Together with his policy of noninterference toward the Soviet satellites, the stage was set for independence movements all around. In the early 1990s, the Baltic states of Estonia, Lithuania, and Latvia were the first to break away from the USSR. Next, the Commonwealth of Independent States (CIS) was formed when the Republic of Belarus, the Russian Federation, and Ukraine left the USSR. Then, except for Georgia (which declared independence two years later), the other republics broke away within weeks. On December 26, 1991, the Soviet Union formally ceased to exist.
After such a monumental occurrence, you’d think all parties involved would keep the original paperwork somewhere safe. However, the Belavezha Accords, the agreement that officially dissolved the Soviet Union and established the CIS in 1991, is missing. The loss wasn’t discovered until Stanislav Shushkevich, former head of Belarus, requested to see the document in 2013 as preparation to write his memoirs. Shushkevich believes it was probably stolen by someone who sold it for a lot of money to a collector.
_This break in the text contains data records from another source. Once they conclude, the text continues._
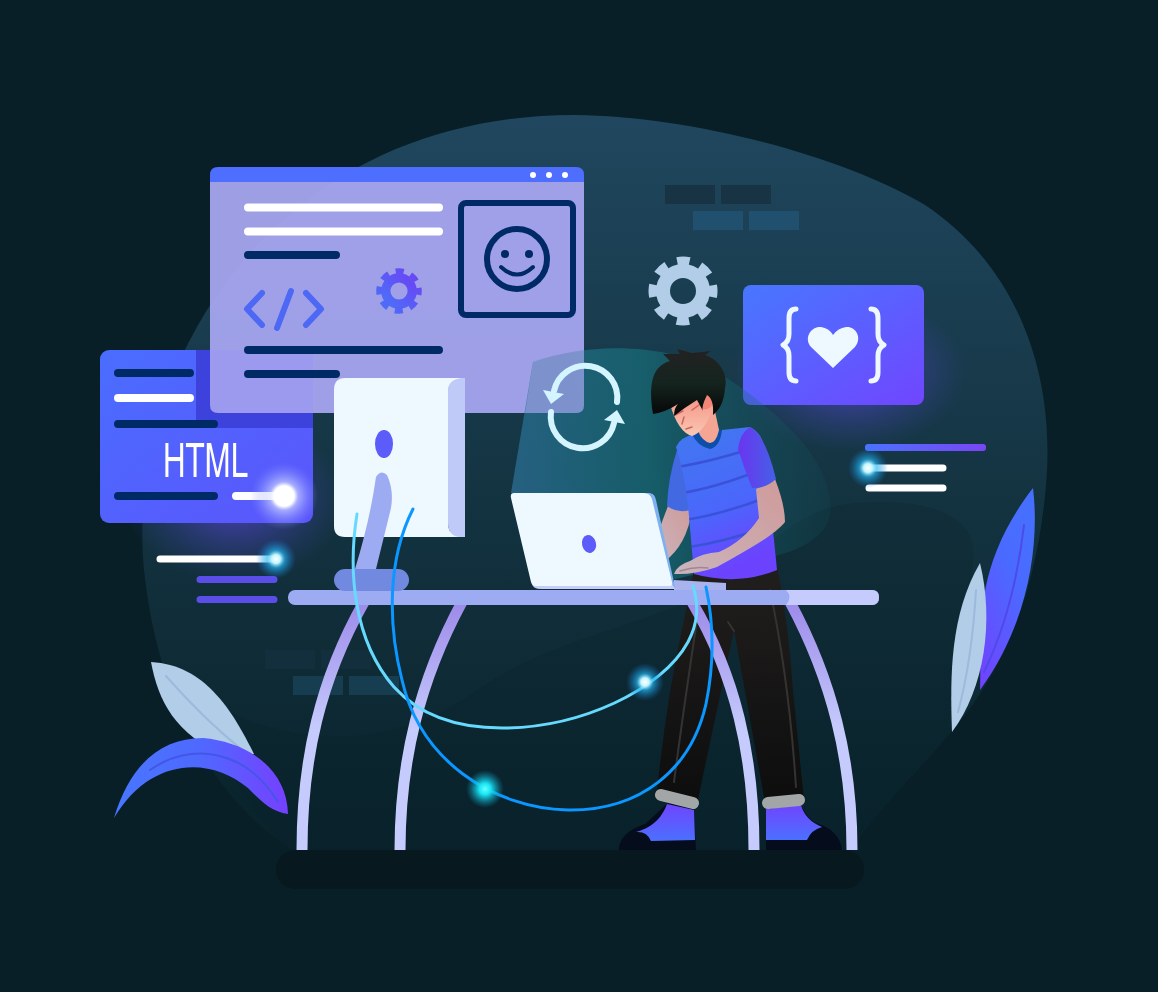
<!DOCTYPE html>
<html lang="en">
<head>
<meta charset="utf-8">
<title>Web developer at work</title>
<style>
:root{--night:#081f27;--navy:#002a66;--blue:#4d6eff;--violet:#6a45ff;--lilac:#9fa2e9;--ice:#edf8ff;--mist:#b2cde8;--table:#9dabf2;--table-light:#c6cbfd;--cyan:#66d9ff;--azure:#0b97ff;--shadow:#07191f;--brick-dark:#173344;--brick-blue:#20506e}
html,body{margin:0;height:100%;overflow:hidden;background:var(--night)}
svg{display:block;width:1158px;height:992px}
.line{fill:none;stroke-linecap:round;stroke-linejoin:round}
.white{stroke:#fff}.navy{stroke:var(--navy)}
.bar{stroke-width:8}.thin{stroke-width:7}
.leg{fill:none;stroke-width:11}
.card-label{font:47px "TeX Gyre Heros Cn","Open Sans",sans-serif;fill:#fff}
</style>
</head>
<body>
<svg viewBox="0 0 1158 992" role="img" aria-label="Developer working on a laptop at a desk surrounded by code windows">
<defs>
<linearGradient id="blob-fill" x2="0" y2="1"><stop stop-color="#20475f"/><stop offset=".5" stop-color="#143442"/><stop offset="1" stop-color="#09222a"/></linearGradient>
<linearGradient id="wave-fill" x2="0" y2="1"><stop stop-color="#102d38"/><stop offset="1" stop-color="#08212a"/></linearGradient>
<linearGradient id="brand" x2="1" y2="1"><stop stop-color="#4777ff"/><stop offset="1" stop-color="#7046ff"/></linearGradient>
<linearGradient id="html-fill" x2="1" y2="1"><stop stop-color="#4a6dff"/><stop offset="1" stop-color="#5b55fb"/></linearGradient>
<linearGradient id="gear-fill" x1="0" y1="1" x2="1" y2="0"><stop stop-color="#4b70f8"/><stop offset="1" stop-color="#6a45f5"/></linearGradient>
<linearGradient id="side-line"><stop stop-color="#4a72ff"/><stop offset="1" stop-color="#7a45f6"/></linearGradient>
<linearGradient id="leaf-tall" x1="0" y1="1" x2=".5" y2="0"><stop stop-color="#7440ff"/><stop offset=".7" stop-color="#4a6aff"/><stop offset="1" stop-color="#466fff"/></linearGradient>
<linearGradient id="leaf-low"><stop stop-color="#4777ff"/><stop offset=".5" stop-color="#4f68ff"/><stop offset="1" stop-color="#7640ff"/></linearGradient>
<linearGradient id="leg-fill" gradientUnits="userSpaceOnUse" x1="0" y1="604" x2="0" y2="730"><stop stop-color="#9d8bea"/><stop offset="1" stop-color="#c6cbfd"/></linearGradient>
<linearGradient id="shirt-fill" x2=".3" y2="1"><stop stop-color="#4079ef"/><stop offset=".6" stop-color="#4a67fb"/><stop offset="1" stop-color="#6b43ff"/></linearGradient>
<linearGradient id="sleeve-fill"><stop stop-color="#6a35f0"/><stop offset="1" stop-color="#4560e6"/></linearGradient>
<linearGradient id="trouser-fill" x2="0" y2="1"><stop stop-color="#211f1e"/><stop offset="1" stop-color="#0d0d0d"/></linearGradient>
<linearGradient id="hair-fill" x2="0" y2="1"><stop stop-color="#222"/><stop offset=".5" stop-color="#15241f"/><stop offset="1" stop-color="#050606"/></linearGradient>
<linearGradient id="face-fill" x2="0" y2="1"><stop stop-color="#f98f80"/><stop offset="1" stop-color="#f7c8b4"/></linearGradient>
<linearGradient id="arm-fill" x1="1" x2="0" y2="1"><stop stop-color="#d09a99"/><stop offset="1" stop-color="#c9b5bd"/></linearGradient>
<linearGradient id="shoe-fill" x2="0" y2="1"><stop stop-color="#6f45ff"/><stop offset="1" stop-color="#4b70ff"/></linearGradient>
<linearGradient id="screen-light" x1="0" y1=".6" x2="1" y2=".5"><stop stop-color="#2c6f96" stop-opacity=".75"/><stop offset=".45" stop-color="#177681" stop-opacity=".6"/><stop offset="1" stop-color="#145f68" stop-opacity=".12"/></linearGradient>
<radialGradient id="spark-white"><stop stop-color="#fff"/><stop offset=".3" stop-color="#fff"/><stop offset=".42" stop-color="#d9e2ff" stop-opacity=".6"/><stop offset="1" stop-color="#7e8dff" stop-opacity="0"/></radialGradient>
<radialGradient id="spark-cyan"><stop stop-color="#fff"/><stop offset=".22" stop-color="#c5f6ff"/><stop offset=".45" stop-color="#22b8f5" stop-opacity=".65"/><stop offset="1" stop-color="#1577d0" stop-opacity="0"/></radialGradient>
<radialGradient id="spark-aqua"><stop stop-color="#6ff"/><stop offset=".3" stop-color="#19e5f5"/><stop offset="1" stop-color="#0a8fb8" stop-opacity="0"/></radialGradient>
<radialGradient id="card-glow"><stop stop-color="#6a48ff" stop-opacity=".65"/><stop offset="1" stop-color="#4a48c0" stop-opacity="0"/></radialGradient>
<g id="gear"><circle r="20" fill="none" stroke-width="14"/><circle r="29" fill="none" stroke-width="11" stroke-dasharray="12 10.8" stroke-dashoffset="6"/></g>
<g id="bricks"><path fill="var(--brick-dark)" d="M0 0h50v19H0zM56 0h50v19H56z"/><path fill="var(--brick-blue)" d="M28 26h50v19H28zM84 26h50v19H84z"/></g>
<path id="sync-arc" class="line" d="M554 391A32 32 0 0 1 617 402" stroke-width="6"/>
<path id="shirt-body" d="M695 434Q712 450 722 430L750 427Q764 434 764 452L774 540L777 570Q738 586 694 574L688 505Q684 470 676 447Q680 437 695 434Z"/>
<clipPath id="shirt-clip"><use href="#shirt-body"/></clipPath>
</defs>

<rect width="1158" height="992" fill="var(--night)"/>

<g id="backdrop">
<path fill="url(#blob-fill)" d="M575 115C690 116 840 155 925 205C1015 265 1056 370 1046 485C1036 600 1000 675 951 732C910 780 879 808 850 850H292C210 795 158 700 144 570C132 440 185 300 295 210C372 146 470 115 575 115Z"/>
<path fill="url(#wave-fill)" opacity=".8" d="M200 695C275 745 380 755 470 695C550 635 650 628 715 585C765 550 795 512 845 504C905 498 965 505 973 545C978 590 945 640 951 732C910 780 879 808 850 850H292C250 815 220 765 200 695Z"/>
<use href="#bricks" x="665" y="185"/>
<use href="#bricks" x="265" y="650" opacity=".5"/>
<rect x="276" y="850" width="588" height="39" rx="19" fill="var(--shadow)"/>
</g>

<g id="plants">
<path fill="var(--mist)" d="M151 662C205 665 232 710 254 754L226 756C175 735 158 700 151 662Z"/>
<path class="line" stroke="#9db9dc" stroke-width="2" d="M166 676Q205 720 240 748"/>
<path fill="url(#leaf-low)" d="M114 818C130 765 160 738 203 738C248 742 287 769 288 814C270 812 258 798 248 788C210 756 150 757 114 818Z"/>
<path class="line" stroke="#4456e8" stroke-width="2" d="M150 770C190 742 245 748 278 802"/>
<path fill="url(#leaf-tall)" d="M1033 488C1040 545 1028 625 980 690C982 635 970 570 1033 488Z"/>
<path class="line" stroke="#4e4ae8" stroke-width="2" d="M1024 525Q1014 610 984 672"/>
<path fill="var(--mist)" d="M980 563C994 620 985 688 952 732C950 675 950 615 980 563Z"/>
<path class="line" stroke="#9db9dc" stroke-width="2" d="M976 590Q972 660 958 712"/>
</g>

<g id="html-card">
<ellipse cx="235" cy="500" rx="112" ry="82" fill="url(#card-glow)"/>
<rect x="100" y="350" width="213" height="173" rx="9" fill="url(#html-fill)"/>
<path fill="#3d42dc" d="M196 350H304Q313 350 313 359V428H204Q196 428 196 420Z"/>
<path class="line navy bar" d="M118 373H190M118 424H214M118 496H214"/>
<path class="line white bar" d="M118 398H190M236 496H284"/>
<text class="card-label" x="163" y="477" textLength="85" lengthAdjust="spacingAndGlyphs">HTML</text>
<circle cx="284" cy="496" r="34" fill="url(#spark-white)"/>
<path class="line thin white" d="M160 559H274"/>
<path class="line thin" stroke="#5a4de8" d="M200 579.5H274M200 599.5H274"/>
<circle cx="276" cy="559" r="20" fill="url(#spark-cyan)"/>
</g>

<g id="code-window">
<path fill="#a7a6f1" fill-opacity=".94" d="M210 182H584V405Q584 413 576 413H218Q210 413 210 405Z"/>
<path fill="#6c63e6" opacity=".1" d="M210 350H313V413H218Q210 413 210 405Z"/>
<path fill="var(--blue)" d="M210 182V175Q210 167 218 167H576Q584 167 584 175V182Z"/>
<g fill="#fff"><circle cx="533" cy="175" r="3"/><circle cx="549" cy="175" r="3"/><circle cx="565" cy="175" r="3"/></g>
<path class="line white bar" d="M248 207.500H439M248 231.500H439"/>
<path class="line navy bar" d="M248 255H336M248 350H439M248 374H336"/>
<path class="line" stroke="#4d68f4" stroke-width="6" d="M262 293L247 309L262 325M291 291L277 328M306 293L321 309L306 325"/>
<g transform="translate(399 291) scale(.66)" stroke="url(#gear-fill)"><use href="#gear"/></g>
<g class="line navy" stroke-width="6">
<rect x="461" y="203" width="112" height="112" rx="5"/>
<circle cx="517" cy="259" r="30"/>
<path stroke-width="4" d="M501 267Q517 282 533 267"/>
</g>
<circle cx="505" cy="254" r="4" fill="var(--navy)"/><circle cx="529" cy="254" r="4" fill="var(--navy)"/>
</g>

<g transform="translate(683 291)" stroke="var(--mist)"><use href="#gear"/></g>

<g id="heart-card">
<ellipse cx="850" cy="372" rx="118" ry="80" fill="url(#card-glow)"/>
<rect x="743" y="285" width="181" height="120" rx="8" fill="url(#brand)"/>
<path class="line" stroke="var(--ice)" stroke-width="5" d="M796 309Q789 309 789 318V334Q789 342 783 345Q789 348 789 356V372Q789 381 796 381M871 309Q878 309 878 318V334Q878 342 884 345Q878 348 878 356V372Q878 381 871 381"/>
<path fill="var(--ice)" d="M833 368L811 347C803 337 812 326 821 327Q829 328 833 335Q838 328 846 327C855 326 863 337 855 347Z"/>
</g>
<g id="side-notes">
<rect x="865" y="444" width="121" height="7" rx="3" fill="url(#side-line)"/>
<path class="line thin white" d="M869 468H943M869 488H943"/>
<circle cx="868" cy="468" r="20" fill="url(#spark-cyan)"/>
</g>

<path id="laptop-light" fill="url(#screen-light)" d="M511 493L533 362C590 342 670 342 722 375C800 425 836 475 830 516C822 545 785 556 745 562L672 580L652 493Z"/>
<path fill="#a09fe6" opacity=".6" d="M525 413L533 362Q556 350 584 347V405Q584 413 576 413Z"/>

<g id="sync" stroke="#d4f4ff" fill="#d4f4ff">
<use href="#sync-arc"/><path stroke="none" d="M543 390L564 394L551 404Z"/>
<g transform="rotate(180 584 407)"><use href="#sync-arc"/><path stroke="none" d="M543 390L564 394L551 404Z"/></g>
</g>

<g id="back-legs" class="leg" stroke="url(#leg-fill)">
<path d="M462 602C420 680 400 760 400 850"/>
</g>

<g id="developer">
<g id="shoes">
<path fill="#050d1d" d="M619 850C619 837 630 829 645 824L668 803L694 810L696 850Z"/>
<path fill="url(#shoe-fill)" d="M636 832C655 827 663 815 667 804L694 810L695 840L651 841Q647 831 636 832Z"/>
<path fill="#050d1d" d="M766 850V808L801 805Q808 822 822 825Q840 833 842 850Z"/>
<path fill="url(#shoe-fill)" d="M766 840V809L801 805Q805 820 822 827Q811 830 807 840Z"/>
</g>
<path fill="url(#trouser-fill)" d="M694 570L777 566Q788 620 793 690L804 800L765 803L734 630L697 804L657 792Q666 700 684 620Z"/>
<path class="line" stroke="#343332" stroke-width="2" d="M770 590Q789 680 796 787M697 620Q682 720 674 782M734 631L728 622"/>
<path class="line" stroke="#a3a6a7" stroke-width="12" d="M661 795L693 803M768 803L799 800"/>
<path fill="url(#arm-fill)" d="M668 506L692 510Q687 545 664 562L657 535Z"/>
<path fill="#4269e2" d="M677 450Q668 478 667 506Q678 514 690 510L692 470Z"/>
<use href="#shirt-body" fill="url(#shirt-fill)"/>
<g clip-path="url(#shirt-clip)" class="line" stroke="#3852d8" stroke-width="2.500">
<path d="M670 468Q710 463 772 442M676 494Q720 488 780 462M678 521Q725 515 785 490M682 548Q730 542 785 520"/>
</g>
<path fill="#0d4fa8" d="M692 434L698 431Q711 445 718 429L722 430Q720 447 710 449Q697 446 692 434Z"/>
<path fill="#f4a594" d="M697 420L713 402L719 430Q716 443 710 443Q702 441 698 431Z"/>
<path fill="url(#face-fill)" d="M670 404L712 392Q718 402 712 411Q704 432 692 436Q678 432 670 404Z"/>
<path fill="#f28677" d="M703 398Q711 390 713 401Q711 411 703 409Z"/>
<path class="line" stroke="#cb665e" stroke-width="1.500" d="M675 415L683 411M692 410L699 405M684 417L682 424M686 429L692 427"/>
<path fill="url(#hair-fill)" d="M653 414C648 382 653 366 670 361L663 354L680 354L677 349L692 353L711 351L705 355C723 361 728 379 725 388C724 403 719 410 713 415Q714 399 707 395Q701 407 703 411L697 400Q684 408 674 416Q674 408 678 404Q666 412 653 414Z"/>
<path fill="url(#arm-fill)" d="M756 489L775 479Q785 505 785 522C774 536 742 553 717 567Q694 575 674 574Q677 565 690 561Q702 553 719 552Q744 541 759 518Z"/>
<path class="line" stroke="#a48591" stroke-width="1.500" d="M680 571Q694 566 708 568"/>
<path fill="url(#sleeve-fill)" d="M750 427Q765 434 776 479Q765 489 752 488Q744 468 738 449Q740 433 750 427Z"/>
</g>

<g id="desk">
<g class="leg" stroke="url(#leg-fill)">
<path d="M364 602C320 680 302 760 302 850"/>
<path d="M692 602C735 675 754 755 754 850"/>
<path d="M790 602C832 680 852 760 852 850"/>
</g>
<rect x="288" y="590" width="591" height="15" rx="7" fill="var(--table)"/>
<path fill="var(--table-light)" d="M786 590H872Q879 590 879 597Q879 605 872 605H786Q793 597 786 590Z"/>
</g>

<g id="monitor">
<path fill="#bfcaf8" d="M450 378H465V537H450Z"/>
<path fill="var(--ice)" d="M345 378H465Q448 378 448 392V524Q449 537 461 537H345Q334 537 334 526V390Q334 378 345 378Z"/>
<path fill="#bfcaf8" d="M465 378Q448 378 448 392V524Q448 537 465 537Z"/>
<ellipse cx="384" cy="444" rx="9" ry="14" fill="#5c5cfa"/>
<rect x="334" y="569" width="75" height="22" rx="11" fill="#7189df"/>
<path fill="var(--table)" d="M376 477Q381 469 387 475Q394 490 391 508L376 569H355Q370 520 376 477Z"/>
</g>

<g id="laptop">
<path fill="#a9b3ee" d="M674 580L726 583V590H674Z"/>
<path fill="#7fb0f0" d="M645 493H650Q655 494 656 500L675 587H660Z"/>
<path fill="#c5cdf8" d="M532 584H672L675 589H541Q533 589 532 584Z"/>
<path fill="var(--ice)" d="M514 493H644Q650 493 652 499L672 582Q673 586 669 586H536Q532 586 531 582L511 498Q510 493 514 493Z"/>
<ellipse cx="589" cy="544" rx="7" ry="9" transform="rotate(-15 589 544)" fill="#5c5cfa"/>
</g>

<g id="cables" class="line" stroke-width="3">
<path stroke="var(--cyan)" d="M357 514C348 570 353 640 394 687C422 718 462 728 502 728C580 728 662 690 688 642C698 623 699 606 693 586"/>
<path stroke="var(--azure)" d="M413 509C387 560 388 625 402 680C420 760 492 808 568 810C640 811 691 770 706 704C715 660 713 620 706 587"/>
</g>
<circle cx="645" cy="682" r="19" fill="url(#spark-cyan)"/>
<circle cx="485" cy="789" r="19" fill="url(#spark-aqua)"/>
</svg>
</body>
</html>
On December 8, 1991, Shushkevich had secretly met with Ukrainian President Leonid Kravchuk and Russian President Boris Yeltsin in Belarus to sign the Belavezha Accords. According to the agreement, there were supposed to be three originals in the languages of Belarusian, Ukrainian, and Russian. But for some unexplained reason, each of the leaders was only given a certified copy of the agreement in Russian. The only original document, which is now missing, was placed in the archives of the Belarusian Foreign Ministry.
Pyotr Kravchenko, the foreign minister of Belarus in 1991, was given the original of the agreement for safekeeping. Although he’s bragged about having all the drafts of the agreement, he refused to comment when it went missing. “We don’t know where the original is,” said Vasily Ostreiko, the head of the archive department of the CIS, headquartered in Minsk, the Belarusian capital. “We have a copy of that document. It’s certified in line with international standards, but it’s still a copy.” Although it hasn’t been tested in court, it’s believed that existing notarized copies of the agreement have the same power as the original to enforce the breakup of the Soviet Union.